Bus: In addition to the rail network, the Netherlands also has an extensive city and regional bus network, with numerous operators in each region. Services are affordable and efficient. Flixbus and Eurolines (available in many languages) are affordably priced international bus operators serving destinations in the Netherlands.

Car: The Netherlands has an extensive and well-maintained road network. From Amsterdam, you can reach Utrecht, Rotterdam, The Hague, Delft and Leiden in about an hour. Driving in Amsterdam, particularly in the center with its old streets, canals, and numerous cyclists and pedestrians, is not particularly efficient. It’s best to park your vehicle at Park+Ride facilities in the outskirts of the city and use public transport to reach central Amsterdam.

Car-sharing schemes are becoming more popular in the Netherlands. In Amsterdam, GreenWheels and Car2go provide these services. SnappCar, a new app for car owners to rent their vehicles - known as the AirBnB of cars - is also becoming increasingly popular in the country.

Bicycle: Bicycling is a very popular means of transportation in the Netherlands, where there are more bicycles than residents. The country has more than 32,000 kilometers of clearly marked cycle paths. In many Dutch cities, bike paths are completely segregated from motorized traffic, with separate, dedicated signs and lights.

Medical Care/Health Insurance

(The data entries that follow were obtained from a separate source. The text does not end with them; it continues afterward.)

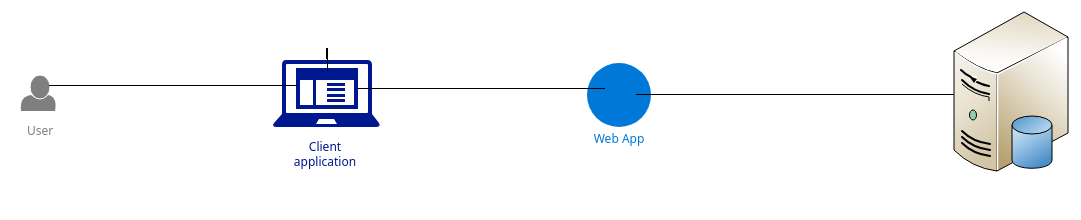
<!DOCTYPE html>
<html lang="en">
<head>
<meta charset="utf-8">
<title>Web application architecture</title>
<style>
:root {
  --paper: #ffffff;
  --ink: #000000;
  --user: #7f7f7f;
  --client: #00188f;
  --web: #0078d7;
}
* { box-sizing: border-box; }
html, body { margin: 0; }
body { width: 1081px; height: 220px; overflow: hidden; background: var(--paper); }
.diagram {
  position: relative;
  width: 1081px;
  height: 220px;
  overflow: hidden;
  font: 12px/15px "Noto Sans", "Open Sans", sans-serif;
}
.drawing { position: absolute; inset: 0; display: block; }
.label { position: absolute; margin: 0; text-align: center; white-space: nowrap; transform: translateX(-50%); }
.label-user { left: 40px; top: 123px; color: var(--user); }
.label-client { left: 325px; top: 139px; color: var(--client); }
.label-web { left: 619px; top: 131px; color: var(--web); }
.user { fill: var(--user); }
.client { fill: var(--client); }
.web { fill: var(--web); }
.cutout { fill: var(--paper); }
.connectors { stroke: var(--ink); stroke-width: 1; fill: none; }
.edge { stroke: var(--ink); stroke-width: 1; stroke-linejoin: round; }
.slot { stroke: var(--ink); stroke-width: 2; fill: none; stroke-linecap: round; }
</style>
</head>
<body>
<main class="diagram">
  <svg class="drawing" width="1081" height="220" viewBox="0 0 1081 220" aria-hidden="true">
    <defs>
      <linearGradient id="case-top" x1="0.6" y1="0" x2="0.4" y2="1">
        <stop offset="0" stop-color="#e2d8c2"/>
        <stop offset="0.75" stop-color="#fbfaf7"/>
        <stop offset="1" stop-color="#ffffff"/>
      </linearGradient>
      <linearGradient id="case-front" x1="0" y1="0" x2="0.3" y2="1">
        <stop offset="0" stop-color="#f6f3ec"/>
        <stop offset="0.5" stop-color="#e9e2d2"/>
        <stop offset="1" stop-color="#d3c5a5"/>
      </linearGradient>
      <linearGradient id="case-side" x1="0.7" y1="0" x2="0.2" y2="1">
        <stop offset="0" stop-color="#ffffff"/>
        <stop offset="0.35" stop-color="#e9e2d3"/>
        <stop offset="1" stop-color="#b59f6c"/>
      </linearGradient>
      <linearGradient id="disk-body" x1="0" y1="0" x2="0.6" y2="1">
        <stop offset="0" stop-color="#d9e9f6"/>
        <stop offset="0.45" stop-color="#9cc5e6"/>
        <stop offset="1" stop-color="#4a8fc8"/>
      </linearGradient>
      <linearGradient id="disk-top" x1="0" y1="0" x2="1" y2="0.6">
        <stop offset="0" stop-color="#4e93cb"/>
        <stop offset="1" stop-color="#b5d5ee"/>
      </linearGradient>
    </defs>

    <g class="user">
      <path d="M21 111C20 100 24 96 31 95Q40 103 48 95C54 96 57 101 55 111Z"/>
      <ellipse cx="40" cy="87" rx="10" ry="12" stroke="#fff" stroke-width="1"/>
    </g>

    <g class="client">
      <path d="M286 60H367Q372 60 372 65V114L379 123Q381 127 376 127H277Q271 127 274 123L282 114V65Q282 60 286 60Z"/>
      <rect class="cutout" x="286" y="64" width="82" height="49" rx="1"/>
      <rect x="296" y="68" width="62" height="41"/>
      <rect class="cutout" x="300" y="80" width="13" height="25"/>
      <rect class="cutout" x="316" y="80" width="38" height="25"/>
      <rect x="327" y="83" width="18" height="3"/>
      <rect x="327" y="88" width="18" height="3"/>
      <rect x="327" y="94" width="18" height="3"/>
      <rect x="327" y="99" width="18" height="3"/>
      <path class="cutout" d="M319 119H334L337 124H316Z"/>
    </g>

    <circle class="web" cx="619" cy="95" r="32"/>

    <g class="connectors">
      <path d="M49 85.5H297M358 88.5H605M636 94.5H955M327.5 48V71"/>
      <path d="M327 48V59" stroke-width="2"/>
    </g>

    <g class="server">
      <g class="edge">
        <path fill="url(#case-side)" d="M997 73L1068 37V133L997 171Z"/>
        <path fill="url(#case-top)" d="M954 51L1024 12L1068 37L997 73Q979 70 954 51Z"/>
        <path fill="url(#case-front)" d="M954 51Q979 70 997 73V171Q972 168 954 150Z"/>
      </g>
      <path d="M955 52Q979 71 998 74L1067 38M997.5 74V170" fill="none" stroke="#fff" stroke-width="1.5"/>
      <path d="M961 71L970 76L976 77V81L990 86" fill="none" stroke="#fff" stroke-width="2"/>
      <path class="slot" d="M961 70Q966 75 971 77M977 82Q983 85 989 86M962 80Q974 92 989 94"/>
      <path d="M962 84Q974 95 989 97V101" fill="none" stroke="#000" stroke-width="1"/>
      <path d="M969 76L977 79L974 83Z" fill="#000"/>
      <ellipse class="edge" cx="973" cy="115" rx="3.5" ry="5" fill="#8fcfae"/>
      <path class="slot" d="M962 131Q973 142 990 144M962 137Q973 148 990 150M962 143Q973 154 990 156"/>
      <g class="edge">
        <path fill="url(#disk-body)" d="M1012 125V160C1012 171 1052 171 1052 160V125Z"/>
        <ellipse fill="url(#disk-top)" cx="1032" cy="125" rx="20" ry="9"/>
      </g>
    </g>
  </svg>

  <p class="label label-user">User</p>
  <p class="label label-client">Client<br>application</p>
  <p class="label label-web">Web App</p>
</main>
</body>
</html>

The Netherlands’ health care system, Zorgverzekeringswet (ZVW), is among the best in the world. The vast majority of doctors in the country can speak English. If you are working in the Netherlands and paying income tax, even if you are a foreigner covered in your home country, you are obligated to take out a standard Dutch health insurance package (basisverzekering) within four months of your arrival. An exception is made for employees of certain international organizations whose home countries may have social security agreements with the Netherlands exempting them from the Dutch health care system. If you do not register for health insurance, you risk being fined and billed retroactively.

All insurance companies offer the same standard package, and they are required to insure anyone who requests it and charge the same premium to everyone. To register for health insurance, you must have a social security number (BSN, burgerservicenummer).

Foreign students who are planning to stay in the Netherlands for a short time are not always obliged to present a health insurance coverage. If you do not plan to register with the Dutch health insurance, it is advisable to travel with a private international health care plan from your country of origin. EU students should obtain the EU Health Insurance Card from their home country.


The Netherlands offers a high quality of life thanks to excellent health care, a top-notch transportation system and a variety of housing options. The country’s economy is growing and jobs are plentiful, and these factors, coupled with the reasonable cost of living, make the Netherlands a popular destination for foreign nationals looking for a new adventure.